Here is a Chum Salmon. There were lots of these in the rivers too. It was amazing to float along or wade through the river and see hundreds of these fish all over the place. In fact, many times we caught one simply by snagging it as the hook was pulled through the water. But there were also many "legitimate" catches with the hook in the mouth. Posted by Picasa

This was my biggest fish of the trip. It is a King Salmon which the guide estimated at about 30 to 35 pounds. It was a great deal of fun to bring this fish in. Afer the photo, I placed the fish back in the water and it swam off to rejoin its pod. Posted by Picasa

Here is the group of us six fisherman on the last day on the river. I am at far left and my dad is next to me. Posted by Picasa

Our fearless guides from the AlaskaQuest river adventure company. They did a great job. The man on the left runs the business and offers many great Alaska adventures. If you want a great guide service, I highly recommend AlaskaQuest. Hit their link above and book your next river adventure! Posted by Picasa

Friday, August 04, 2006

RCIA Summit 2006
Many faithful readers may recall that back in June, Fr. Tharp and I gathered at an undisclosed location for several days of work and prayer on our parish RCIA programs. We called the gathering the RCIA Summit. It was a most fruitful gathering and we are very excited to implement our new ideas for RCIA. The photos below show three moments of the summit.

We began the RCIA Summit, evaluating the current state of RCIA programs as we know them and as we have run them in our various parishes. Here, Fr. Tharp's face shows his clear displeasure upon recognizing some of the deficiencies in the RCIA program which our summit set out to address and rectify. Posted by Picasa

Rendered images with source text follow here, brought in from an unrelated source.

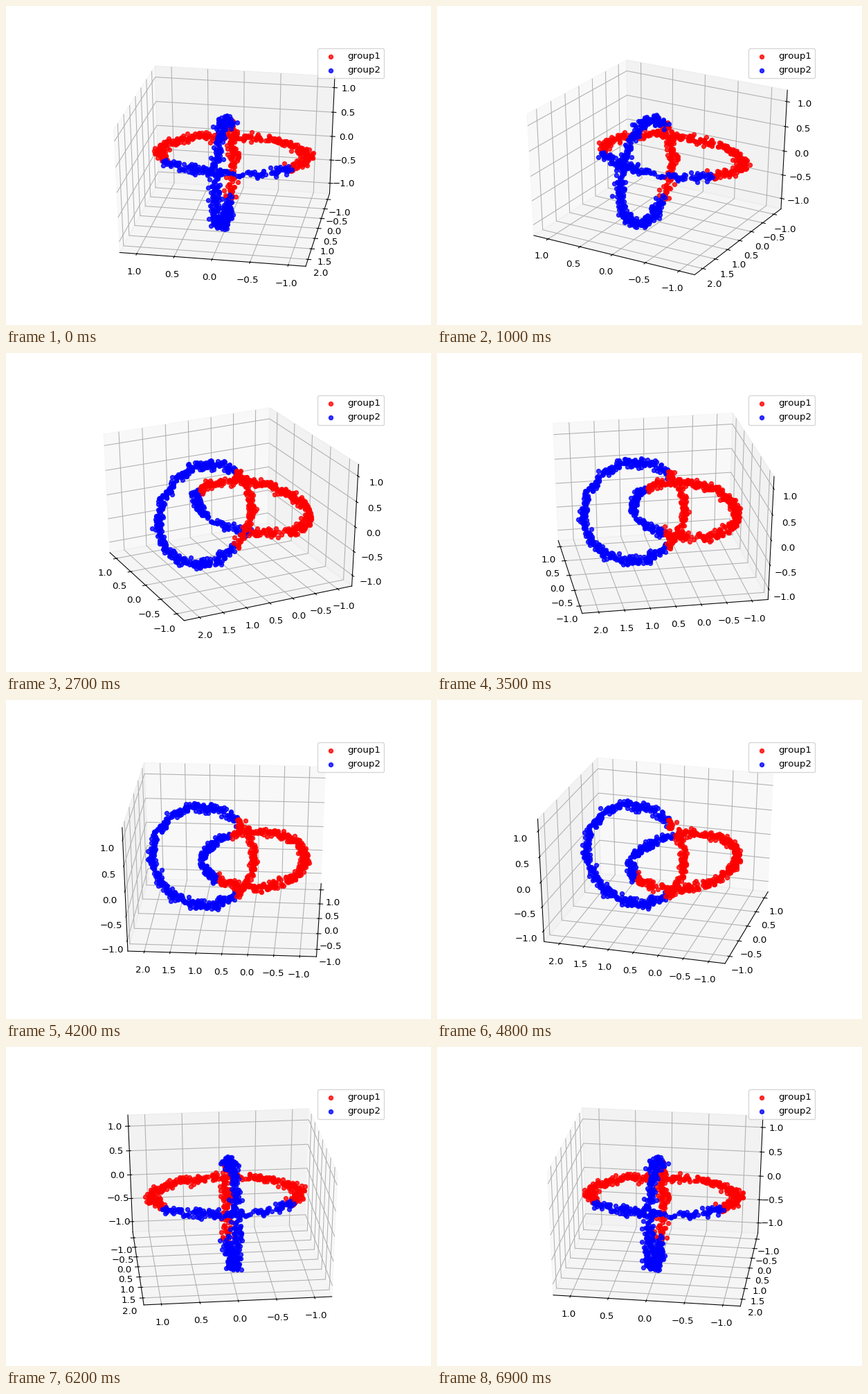
A matplotlib script that plays this animation: 614 by 460 pixels, repeating every 7 s.

```python
import math

import matplotlib.pyplot as plt
import numpy as np
from matplotlib.animation import FuncAnimation

W, H, DPI = 614, 460, 96
FRAMES, INTERVAL = 70, 100
AZIM_MIN, AZIM_STEP, AZIM_SHIFT = 70, 2, 15

POINTS = 480
NOISE = 0.04

# Classic glyph spacing in the labels.
plt.rcParams["text.kerning_factor"] = 6


def ring(rng, center, u, v):
    """Noisy unit circle spanned by the axes u and v."""
    t = rng.uniform(0, 2 * np.pi, POINTS)[:, None]
    circle = np.array(center) + np.cos(t) * np.array(u) + np.sin(t) * np.array(v)
    return circle + rng.normal(0, NOISE, (POINTS, 3))


def make_groups():
    """Two linked rings, each cut in two by its y coordinate."""
    rng = np.random.default_rng(7)
    flat = ring(rng, (0, 0, 0), (1, 0, 0), (0, 1, 0))
    upright = ring(rng, (0, 1, 0), (0, 1, 0), (0, 0, 1))
    flat_far = flat[:, 1] > 0.575 - 0.03 * flat[:, 0]
    upright_far = upright[:, 1] > 0.34
    group1 = np.vstack([flat[~flat_far], upright[~upright_far]])
    group2 = np.vstack([flat[flat_far], upright[upright_far]])
    return group1, group2


fig = plt.figure(figsize=(W / DPI, H / DPI), dpi=DPI, facecolor="white")
ax = fig.add_axes(
    [76.8 / W, 50.69 / H, 476.16 / W, 354.82 / H], projection="3d"
)

# Let the cube stretch with the wide axes instead of forcing a square.
ax.apply_aspect = lambda position=None: None
ax.set_box_aspect((1, 1, 1), zoom=math.sqrt(3) / 1.8294640721620434)

for points, color, name in zip(make_groups(), ("red", "blue"), ("group1", "group2")):
    ax.scatter(*points.T, c=color, alpha=0.8, depthshade=False, label=name)

ax.set_xlim(-1.227, 1.227)
ax.set_ylim(-1.32, 2.32)
ax.set_zlim(-1.225, 1.225)
ax.set_xticks(np.arange(-1, 1.1, 0.5))
ax.set_yticks(np.arange(-1, 2.1, 0.5))
ax.set_zticks(np.arange(-1, 1.1, 0.5))
ax.legend(loc="upper right")


def update(i):
    step = (i + AZIM_SHIFT) % FRAMES
    ax.view_init(elev=30, azim=AZIM_MIN + AZIM_STEP * step)
    return []


anim = FuncAnimation(fig, update, frames=FRAMES, interval=INTERVAL, repeat=True)
plt.show()
```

We spent time in prayer, imploring the Lord's presence in our work to provide good parish formation for people desiring to encounter Christ through his Church. Here, Fr. Tharp closes his breviary after one such moment of prayer. Posted by Picasa